  • improve my visibility of cars exiting driveways by increasing my viewing angle.

In reality, both #3 and #4 are safest in different circumstances and which is safest for you much be determined by you (not me!). If I’m moving fast, I typically go for #4, whereas if I’m moving slowly (like going up a hill) I’ll practice #3—moving slowly means I have plenty of lead time to see potholes or just brake to a full stop. If there are two lanes going in my direction, then I pretty much always bike in the left side of the rightmost lane (biking to the left side of the lane makes it very clear to motorists that I have taken the lane and not just strayed from the shoulder.

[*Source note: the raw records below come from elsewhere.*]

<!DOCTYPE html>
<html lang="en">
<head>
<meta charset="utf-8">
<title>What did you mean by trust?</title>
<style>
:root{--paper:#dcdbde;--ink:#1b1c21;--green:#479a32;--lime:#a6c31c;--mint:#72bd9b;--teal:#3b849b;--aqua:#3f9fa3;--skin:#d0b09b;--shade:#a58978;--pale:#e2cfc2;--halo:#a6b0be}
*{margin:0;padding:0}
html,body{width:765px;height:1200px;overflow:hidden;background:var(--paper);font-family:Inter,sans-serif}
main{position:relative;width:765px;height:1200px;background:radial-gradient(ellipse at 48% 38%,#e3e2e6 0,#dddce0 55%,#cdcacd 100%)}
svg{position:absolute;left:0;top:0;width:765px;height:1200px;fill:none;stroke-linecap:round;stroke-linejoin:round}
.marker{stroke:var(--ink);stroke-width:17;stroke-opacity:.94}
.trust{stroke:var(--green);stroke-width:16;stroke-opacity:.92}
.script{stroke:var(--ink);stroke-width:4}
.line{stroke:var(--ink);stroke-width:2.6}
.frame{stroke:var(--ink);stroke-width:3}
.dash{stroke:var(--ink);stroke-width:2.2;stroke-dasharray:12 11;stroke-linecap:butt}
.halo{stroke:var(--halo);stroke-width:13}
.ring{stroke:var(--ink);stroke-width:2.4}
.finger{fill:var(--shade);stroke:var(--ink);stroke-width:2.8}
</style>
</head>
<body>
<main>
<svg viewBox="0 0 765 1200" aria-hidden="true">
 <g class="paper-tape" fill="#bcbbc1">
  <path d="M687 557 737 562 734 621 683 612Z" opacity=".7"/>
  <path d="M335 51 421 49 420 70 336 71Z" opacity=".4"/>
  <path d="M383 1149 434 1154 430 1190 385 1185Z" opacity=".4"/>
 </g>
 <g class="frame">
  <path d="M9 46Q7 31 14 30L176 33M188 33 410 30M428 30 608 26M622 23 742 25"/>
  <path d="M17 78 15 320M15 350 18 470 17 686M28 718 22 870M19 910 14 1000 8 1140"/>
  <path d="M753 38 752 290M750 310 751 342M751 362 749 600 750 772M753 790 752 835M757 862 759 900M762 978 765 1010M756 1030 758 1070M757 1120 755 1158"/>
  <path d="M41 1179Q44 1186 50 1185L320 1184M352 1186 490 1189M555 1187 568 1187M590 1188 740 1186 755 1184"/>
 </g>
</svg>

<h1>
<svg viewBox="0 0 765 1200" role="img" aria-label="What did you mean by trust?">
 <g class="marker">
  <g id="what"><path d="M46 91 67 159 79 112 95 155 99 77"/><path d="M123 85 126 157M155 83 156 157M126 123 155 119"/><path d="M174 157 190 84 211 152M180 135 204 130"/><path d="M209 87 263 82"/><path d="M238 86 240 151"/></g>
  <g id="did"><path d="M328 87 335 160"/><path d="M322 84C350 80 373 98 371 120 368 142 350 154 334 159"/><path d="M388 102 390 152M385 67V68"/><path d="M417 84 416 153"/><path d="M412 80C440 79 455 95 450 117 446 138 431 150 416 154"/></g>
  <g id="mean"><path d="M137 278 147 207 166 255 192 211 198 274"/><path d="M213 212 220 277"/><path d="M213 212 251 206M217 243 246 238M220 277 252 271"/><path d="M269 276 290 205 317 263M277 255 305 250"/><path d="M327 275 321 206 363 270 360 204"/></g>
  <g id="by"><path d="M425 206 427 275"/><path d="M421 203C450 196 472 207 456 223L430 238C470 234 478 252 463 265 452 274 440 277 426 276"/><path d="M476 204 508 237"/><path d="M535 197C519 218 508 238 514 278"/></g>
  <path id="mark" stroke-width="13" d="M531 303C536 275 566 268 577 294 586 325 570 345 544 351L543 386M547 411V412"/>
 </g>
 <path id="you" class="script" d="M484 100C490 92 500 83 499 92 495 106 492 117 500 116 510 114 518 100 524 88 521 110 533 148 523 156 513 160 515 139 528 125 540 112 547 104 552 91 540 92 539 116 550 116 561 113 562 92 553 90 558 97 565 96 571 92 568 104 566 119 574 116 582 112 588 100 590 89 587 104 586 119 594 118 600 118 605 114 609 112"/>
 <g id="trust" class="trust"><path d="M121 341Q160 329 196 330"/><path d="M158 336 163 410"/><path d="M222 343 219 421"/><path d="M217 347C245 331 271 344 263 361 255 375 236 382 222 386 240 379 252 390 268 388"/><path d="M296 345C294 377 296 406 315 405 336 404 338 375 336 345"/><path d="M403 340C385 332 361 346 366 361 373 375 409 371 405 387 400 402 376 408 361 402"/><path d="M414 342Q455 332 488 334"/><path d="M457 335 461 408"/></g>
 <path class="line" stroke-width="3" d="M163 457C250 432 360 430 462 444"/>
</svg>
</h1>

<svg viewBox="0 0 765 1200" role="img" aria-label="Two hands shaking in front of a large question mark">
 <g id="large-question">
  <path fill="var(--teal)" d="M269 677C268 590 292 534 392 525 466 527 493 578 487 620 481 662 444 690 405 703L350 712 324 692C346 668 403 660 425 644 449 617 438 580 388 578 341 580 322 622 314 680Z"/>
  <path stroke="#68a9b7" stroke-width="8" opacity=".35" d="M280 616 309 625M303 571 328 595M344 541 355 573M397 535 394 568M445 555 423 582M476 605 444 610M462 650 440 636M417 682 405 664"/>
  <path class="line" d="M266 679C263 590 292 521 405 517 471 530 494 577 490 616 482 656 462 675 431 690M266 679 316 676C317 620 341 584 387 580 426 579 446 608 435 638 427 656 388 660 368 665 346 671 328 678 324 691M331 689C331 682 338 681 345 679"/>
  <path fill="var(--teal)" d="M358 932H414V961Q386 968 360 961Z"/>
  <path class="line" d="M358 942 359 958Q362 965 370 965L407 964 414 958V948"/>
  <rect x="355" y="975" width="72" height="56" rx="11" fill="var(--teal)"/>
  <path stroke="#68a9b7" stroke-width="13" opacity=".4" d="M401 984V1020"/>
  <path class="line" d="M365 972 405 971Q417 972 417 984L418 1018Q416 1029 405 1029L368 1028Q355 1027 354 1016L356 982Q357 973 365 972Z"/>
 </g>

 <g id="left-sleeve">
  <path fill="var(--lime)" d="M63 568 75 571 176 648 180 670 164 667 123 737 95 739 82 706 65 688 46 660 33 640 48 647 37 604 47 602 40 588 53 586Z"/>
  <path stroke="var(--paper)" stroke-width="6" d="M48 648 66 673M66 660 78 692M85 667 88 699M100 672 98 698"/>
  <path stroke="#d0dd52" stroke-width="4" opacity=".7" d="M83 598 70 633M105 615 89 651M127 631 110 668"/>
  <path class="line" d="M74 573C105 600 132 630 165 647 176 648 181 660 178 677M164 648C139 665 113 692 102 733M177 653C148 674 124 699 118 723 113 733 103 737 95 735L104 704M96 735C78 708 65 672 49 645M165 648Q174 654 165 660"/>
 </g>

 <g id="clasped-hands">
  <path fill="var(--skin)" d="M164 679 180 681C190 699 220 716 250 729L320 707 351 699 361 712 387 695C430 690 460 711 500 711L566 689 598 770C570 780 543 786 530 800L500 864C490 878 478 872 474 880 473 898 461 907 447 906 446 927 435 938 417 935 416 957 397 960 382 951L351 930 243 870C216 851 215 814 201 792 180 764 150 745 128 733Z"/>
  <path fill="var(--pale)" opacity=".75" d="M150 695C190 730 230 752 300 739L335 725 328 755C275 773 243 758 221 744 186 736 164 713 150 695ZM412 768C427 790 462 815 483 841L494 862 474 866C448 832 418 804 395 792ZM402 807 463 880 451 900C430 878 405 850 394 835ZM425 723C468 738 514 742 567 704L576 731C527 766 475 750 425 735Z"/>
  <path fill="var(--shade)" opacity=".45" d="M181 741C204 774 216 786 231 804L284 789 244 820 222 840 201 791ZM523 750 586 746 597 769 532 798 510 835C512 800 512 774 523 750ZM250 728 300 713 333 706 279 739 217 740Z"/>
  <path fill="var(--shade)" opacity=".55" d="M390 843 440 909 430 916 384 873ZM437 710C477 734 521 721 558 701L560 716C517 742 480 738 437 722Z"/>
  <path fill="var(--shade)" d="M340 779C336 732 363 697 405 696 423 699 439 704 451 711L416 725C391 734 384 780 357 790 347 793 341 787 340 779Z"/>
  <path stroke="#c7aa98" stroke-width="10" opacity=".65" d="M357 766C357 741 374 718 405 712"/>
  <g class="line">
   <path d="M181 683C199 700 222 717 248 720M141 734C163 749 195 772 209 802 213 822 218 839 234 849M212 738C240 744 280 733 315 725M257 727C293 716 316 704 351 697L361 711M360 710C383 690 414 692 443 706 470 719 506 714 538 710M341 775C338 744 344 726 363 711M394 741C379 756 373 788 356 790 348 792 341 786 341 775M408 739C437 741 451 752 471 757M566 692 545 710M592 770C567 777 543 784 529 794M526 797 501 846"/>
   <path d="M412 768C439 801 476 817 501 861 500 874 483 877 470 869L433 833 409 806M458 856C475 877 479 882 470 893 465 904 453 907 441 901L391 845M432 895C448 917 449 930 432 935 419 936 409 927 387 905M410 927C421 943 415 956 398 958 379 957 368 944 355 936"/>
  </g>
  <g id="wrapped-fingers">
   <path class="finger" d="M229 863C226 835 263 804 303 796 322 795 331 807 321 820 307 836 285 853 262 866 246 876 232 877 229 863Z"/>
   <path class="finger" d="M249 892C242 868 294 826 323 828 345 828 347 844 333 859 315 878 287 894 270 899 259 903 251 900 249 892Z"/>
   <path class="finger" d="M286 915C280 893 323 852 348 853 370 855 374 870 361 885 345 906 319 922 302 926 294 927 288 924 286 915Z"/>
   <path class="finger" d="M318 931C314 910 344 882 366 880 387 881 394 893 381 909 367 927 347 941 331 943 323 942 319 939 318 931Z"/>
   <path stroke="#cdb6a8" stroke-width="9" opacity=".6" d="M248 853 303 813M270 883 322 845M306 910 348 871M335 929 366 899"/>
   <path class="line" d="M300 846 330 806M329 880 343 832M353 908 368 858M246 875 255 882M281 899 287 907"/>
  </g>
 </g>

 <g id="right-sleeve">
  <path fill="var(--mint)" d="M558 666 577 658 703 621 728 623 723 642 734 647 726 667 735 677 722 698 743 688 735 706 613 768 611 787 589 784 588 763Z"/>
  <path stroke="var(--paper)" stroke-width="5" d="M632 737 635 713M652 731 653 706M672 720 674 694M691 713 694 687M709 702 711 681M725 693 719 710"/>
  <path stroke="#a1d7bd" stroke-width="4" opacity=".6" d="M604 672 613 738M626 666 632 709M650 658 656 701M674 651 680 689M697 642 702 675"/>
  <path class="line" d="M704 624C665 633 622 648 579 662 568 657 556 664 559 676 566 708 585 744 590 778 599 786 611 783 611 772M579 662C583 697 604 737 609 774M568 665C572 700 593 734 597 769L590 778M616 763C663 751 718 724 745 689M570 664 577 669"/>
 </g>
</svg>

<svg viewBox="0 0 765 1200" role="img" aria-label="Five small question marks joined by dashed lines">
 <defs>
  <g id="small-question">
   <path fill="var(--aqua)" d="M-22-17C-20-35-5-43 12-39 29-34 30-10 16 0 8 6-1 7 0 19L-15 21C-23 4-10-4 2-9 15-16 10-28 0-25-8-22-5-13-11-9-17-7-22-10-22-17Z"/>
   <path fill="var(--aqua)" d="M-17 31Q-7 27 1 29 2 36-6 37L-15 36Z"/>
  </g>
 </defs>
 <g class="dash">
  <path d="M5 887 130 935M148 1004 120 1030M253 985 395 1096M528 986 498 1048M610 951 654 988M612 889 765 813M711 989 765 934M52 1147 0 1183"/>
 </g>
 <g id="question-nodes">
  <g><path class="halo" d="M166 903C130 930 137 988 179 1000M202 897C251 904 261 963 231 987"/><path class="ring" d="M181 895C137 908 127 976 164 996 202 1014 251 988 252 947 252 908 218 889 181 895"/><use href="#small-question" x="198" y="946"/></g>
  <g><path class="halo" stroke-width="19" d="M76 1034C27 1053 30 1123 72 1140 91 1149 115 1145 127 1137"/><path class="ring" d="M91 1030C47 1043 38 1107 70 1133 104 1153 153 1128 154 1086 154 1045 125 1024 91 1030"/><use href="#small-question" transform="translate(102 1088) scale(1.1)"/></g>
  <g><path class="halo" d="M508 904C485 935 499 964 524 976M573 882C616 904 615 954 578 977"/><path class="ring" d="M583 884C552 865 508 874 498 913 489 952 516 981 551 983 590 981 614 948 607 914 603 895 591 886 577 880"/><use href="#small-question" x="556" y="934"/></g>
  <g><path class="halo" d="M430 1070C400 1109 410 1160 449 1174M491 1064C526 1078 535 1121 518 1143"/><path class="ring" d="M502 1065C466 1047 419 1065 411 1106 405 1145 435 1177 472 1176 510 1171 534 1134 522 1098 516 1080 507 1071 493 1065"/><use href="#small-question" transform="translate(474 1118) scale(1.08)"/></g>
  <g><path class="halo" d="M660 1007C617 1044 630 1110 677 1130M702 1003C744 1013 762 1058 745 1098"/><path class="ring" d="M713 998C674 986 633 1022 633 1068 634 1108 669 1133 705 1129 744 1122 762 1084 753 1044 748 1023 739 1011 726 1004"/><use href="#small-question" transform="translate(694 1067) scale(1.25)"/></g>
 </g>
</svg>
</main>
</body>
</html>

Bold, but not overbearing

There’s an analogy to how we live the Gospel. Alma told his son Shiblon to “Use boldness, but not overbearance.” We don’t want to hide from others, fleeing to the sidewalk where it’s “safest.” As with cycling, the best course often requires positioning oneself where one can be seen. What are your values? Do your neighbors know them, or do you try to hide them out of site?

At the same time, we don’t want to charge into every situation like we’re the only person whose opinion matters—like barreling down the middle of the road ’cause I was there first. What are your neighbor’s values? Do you even care? Do they have the right to “pass you safely on the left,” or should you force them to submit to your speed and direction? (And if you think you should force them, remember the problems of the right of weigh.)

President Hinckley said it well:

“We can either subdue our divine nature and hide it or we can bring it to the front in all that we do,” he said. “We can improve ourselves.”

“We do not need to wear our religion on our sleeve,” he said. “We do not need to be arrogant in any way.”

The best course is a balance of the two: be bold, by making your beliefs visible and acting in a way that maximizes your safety even though it may cause some inconveniences to those around you, but avoid overbearance, by recognizing and adjusting to (when possible) the values of others even though it may cause some inconveniences to you. If others see you cycling politely and safely, they are more likely to join your bike to work than if you ride like a jerk or if they never see you at all.

Bike Lanes

Some of you might be thinking, “Silly BrianJ, all of these questions have already been solved for cyclists through the painting of designated bike lanes: cyclists stay in their lane and motorists stay in theirs.” I’ll show you a frequent problem with bike lanes:

2nd-street-bike-lane-12312007Danger! Danger! Can you spot the danger? City officials often paint bike lanes right next to parked cars. If you’re in that lane and a car door opens, you’re forced into the road—and since there’s a bike lane, motorists will never expect you. “Cyclists stay in their lane and motorists stay in theirs,” remember? Not all bike lanes are so poorly designed, but you need to always be the judge of whether the bike lane is actually safe. My advice on how to ride in the type of lane pictured here: find a different street.

There’s a Gospel correlation here as well. Many motorists detest cyclists. They think we have no business riding on the street, but they grudgingly accept the implementation of bike lanes because they “confine” cyclists to one area. Are there circumstances when you feel someone has tried to confine your beliefs/practices to “designated religious areas”?

Sorry, the comment form is closed at this time.

%d bloggers like this: